The setup heading into the event was fairly benign: Faced with Brexit and only a mildly rebounding U.S. economy in the second quarter, all bets were on the Fed remaining rather dovish. That much was clearly evident in the fed futures market (rate hikes were pulled off the table for September) and the hardcore rally in stocks over the past month.
However, the Fed tossed the market a well-spun curveball on Wednesday. While the central bank didn't completely take away the punch bowl, it indeed set the stage for a September rate hike, which investors weren't anticipating today. As I have been saying, Corporate America may be front-running the Fed's next rate hike by announcing a series of mega deals (see Linear Technology (LLTC) , the proposed Mondelez (MDLZ) /Hershey (HSY) tie up, etc.).

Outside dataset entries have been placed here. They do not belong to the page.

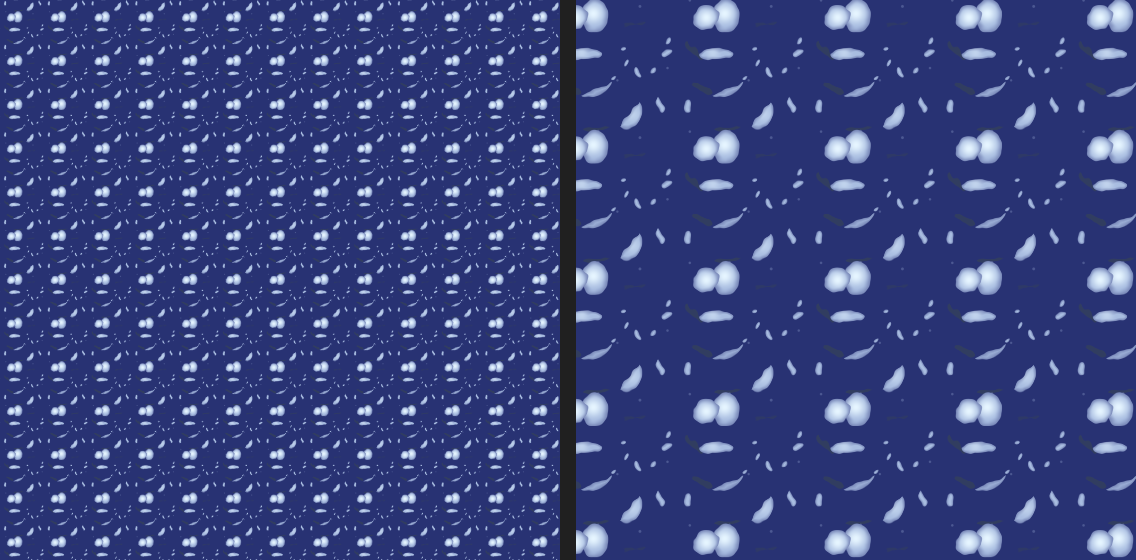
Left, the full canvas; right, a detail of the centre.
Reproduce this pattern procedurally as a WebGL 2 fragment shader.

```glsl
#version 300 es
precision highp float;
uniform vec2 u_resolution;
out vec4 fragColor;

#define TILES 12.8
#define RAGGED 0.022
#define GRAIN 22.0
#define SPECKS 9
#define NAVY vec3(0.157, 0.196, 0.451)
#define SHADOW vec3(0.20, 0.25, 0.36)
#define RIM vec3(0.47, 0.53, 0.72)
#define ICE vec3(0.66, 0.74, 0.88)
#define GLINT vec3(0.90, 0.96, 1.0)

const int SHARDS = 9;
// Shard centre (xy, from the top left of a tile), half length and angle
const vec4 shards[SHARDS] = vec4[](
  vec4(0.91, 0.07, 0.060, 1.9), vec4(0.12, 0.08, 0.052, 1.6),
  vec4(0.95, 0.67, 0.045, 0.5), vec4(0.97, 0.58, 0.032, 0.7),
  vec4(0.65, 0.74, 0.030, 0.9), vec4(0.74, 0.82, 0.040, 2.0),
  vec4(0.62, 0.63, 0.020, 0.3), vec4(0.86, 0.80, 0.026, 1.1),
  vec4(0.55, 0.86, 0.018, 0.6));

float hash(vec2 p) {
  return fract(sin(dot(p, vec2(127.1, 311.7))) * 43758.5453);
}

// Value noise that repeats with the tile
float tileNoise(vec2 p) {
  vec2 i = floor(p * GRAIN), f = fract(p * GRAIN);
  f = f * f * (3.0 - 2.0 * f);
  vec2 a = mod(i, GRAIN), b = mod(i + 1.0, GRAIN);
  return mix(mix(hash(a), hash(vec2(b.x, a.y)), f.x),
             mix(hash(vec2(a.x, b.y)), hash(b), f.x), f.y);
}

// Offset to the nearest copy of a point, y up
vec2 wrapped(vec2 p, vec2 centre) {
  vec2 d = p - centre;
  return (d - round(d)) * vec2(1.0, -1.0);
}

// Distance to a turned ellipse, sliced flat above the height cut
float chip(vec2 p, vec2 centre, vec2 radii, float angle, float cut) {
  vec2 d = wrapped(p, centre);
  float c = cos(angle), s = sin(angle);
  vec2 q = vec2(c * d.x + s * d.y, c * d.y - s * d.x);
  float k = length(q / radii);
  float ellipse = k * (k - 1.0) / max(length(q / (radii * radii)), 0.001);
  return max(ellipse, q.y - cut);
}

float cover(float d, float aa) {
  return 1.0 - smoothstep(-aa, aa, d);
}

// Paint ice with a dim rim, a pale body and a bright core
void paintIce(inout vec3 color, float d, float depth, float glint, float aa) {
  vec3 ice = mix(RIM, ICE, smoothstep(-0.005, depth, -d));
  color = mix(color, mix(ice, GLINT, glint), cover(d, aa));
}

float glow(vec2 p, vec2 centre, float radius) {
  return 1.0 - smoothstep(0.0, radius, length(wrapped(p, centre)));
}

void main() {
  vec2 uv = gl_FragCoord.xy / u_resolution;
  vec2 p = fract(vec2(uv.x, 1.0 - uv.y) * TILES);
  float aa = 0.7 * TILES / min(u_resolution.x, u_resolution.y);
  float rough = tileNoise(p);
  vec2 w = p + RAGGED * (vec2(rough, tileNoise(p + 0.37)) - 0.5);
  vec3 color = NAVY;

  // Dull patches beside the ice
  float dull = chip(w, vec2(0.42, 0.25), vec2(0.10, 0.022), 0.1, 1.0);
  dull = min(dull, chip(w, vec2(0.17, 0.64), vec2(0.09, 0.045), -0.8, 0.01));
  dull = min(dull, chip(w, vec2(0.23, 0.94), vec2(0.08, 0.022), -0.4, 1.0));
  color = mix(color, SHADOW, cover(dull + 0.03 * (rough - 0.5), aa) * 0.8);
  float faint = chip(w, vec2(0.72, 0.45), vec2(0.08, 0.015), 0.15, 1.0);
  color = mix(color, SHADOW, cover(faint + 0.03 * (rough - 0.5), aa) * 0.5);

  // Scattered dim specks
  for (int i = 0; i < SPECKS; i++) {
    float n = float(i);
    vec2 spot = vec2(hash(vec2(n, 3.1)), hash(vec2(n, 7.7)));
    float d = length(wrapped(p, spot)) - 0.007 - 0.006 * hash(vec2(n, 5.3));
    color = mix(color, RIM, cover(d, aa) * 0.45);
  }

  // Thin shards
  for (int i = 0; i < SHARDS; i++) {
    vec4 s = shards[i];
    float d = chip(w, s.xy, vec2(s.z, 0.010 + 0.22 * s.z), s.w, 1.0);
    paintIce(color, d, 0.02, 0.0, aa);
  }

  // Half moon, curved streak and flat sliver
  paintIce(color, chip(w, vec2(0.68, 0.14), vec2(0.12, 0.085), 0.9, 0.005),
           0.03, 0.35 * glow(p, vec2(0.70, 0.14), 0.09), aa);
  float streak = chip(w, vec2(0.42, 0.94), vec2(0.125, 0.045), 0.42, -0.004);
  paintIce(color, streak, 0.035, 0.0, aa);
  paintIce(color, chip(w, vec2(0.335, 0.68), vec2(0.125, 0.044), 0.0, 1.0),
           0.03, 0.4 * glow(p, vec2(0.31, 0.67), 0.08), aa);

  // Twin lumps
  paintIce(color, chip(w, vec2(0.415, 0.385), vec2(0.10, 0.128), -0.1, 1.0),
           0.045, glow(p, vec2(0.40, 0.37), 0.11), aa);
  paintIce(color, chip(w, vec2(0.255, 0.40), vec2(0.098, 0.09), 0.3, 1.0),
           0.04, glow(p, vec2(0.26, 0.40), 0.10), aa);

  fragColor = vec4(color, 1.0);
}
```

Here are a couple of signs of a less-friendly Fed potentially emerging on the scene before the end of the year:
"Information received since the Federal Open Market Committee met in June indicates that the labor market strengthened and that economic activity has been expanding at a moderate rate. Job gains were strong in June following weak growth in May. On balance, payrolls and other labor market indicators point to some increase in labor utilization in recent months."
It looks as if the Fed is looking beyond the weak employment report of May, and keeping an overall perspective in mind. By its comments, I am left with the sense it expects labor market conditions to gain strength into the fall (so expect another solid report for July) and that rates will have to be hiked at least once this year. Doing nothing almost seems unacceptable, even when considering a rate hike would come during an election season.
"Near-term risks to the economic outlook have diminished."
One of the more hawkish aspects in the Fed's release was this new line in the statement relative to the June statement. I expect the market to slowly freak out over this utterance by the Fed as it could be backed up in coming weeks from various Fed speeches and then, the Fed minutes.
Although the market is never keen on hearing a less-friendly Fed is right around the corner (that is, unless inflation is running at 1980s levels), I think the biggest thing to be concerned about is the continued deflation in the U.S. economy. It's outright disturbing, but unsurprising to yours truly as countless execs I talk with are more focused on lowering prices to jumpstart weak sales as opposed to being in a position to raise prices because of overwhelming demand. Well, unless your name is Sprint (S) , which strongly signaled earlier in the week it will be looking to raise prices in coming months after spending months offering discounted plans. Verizon (VZ) here I come...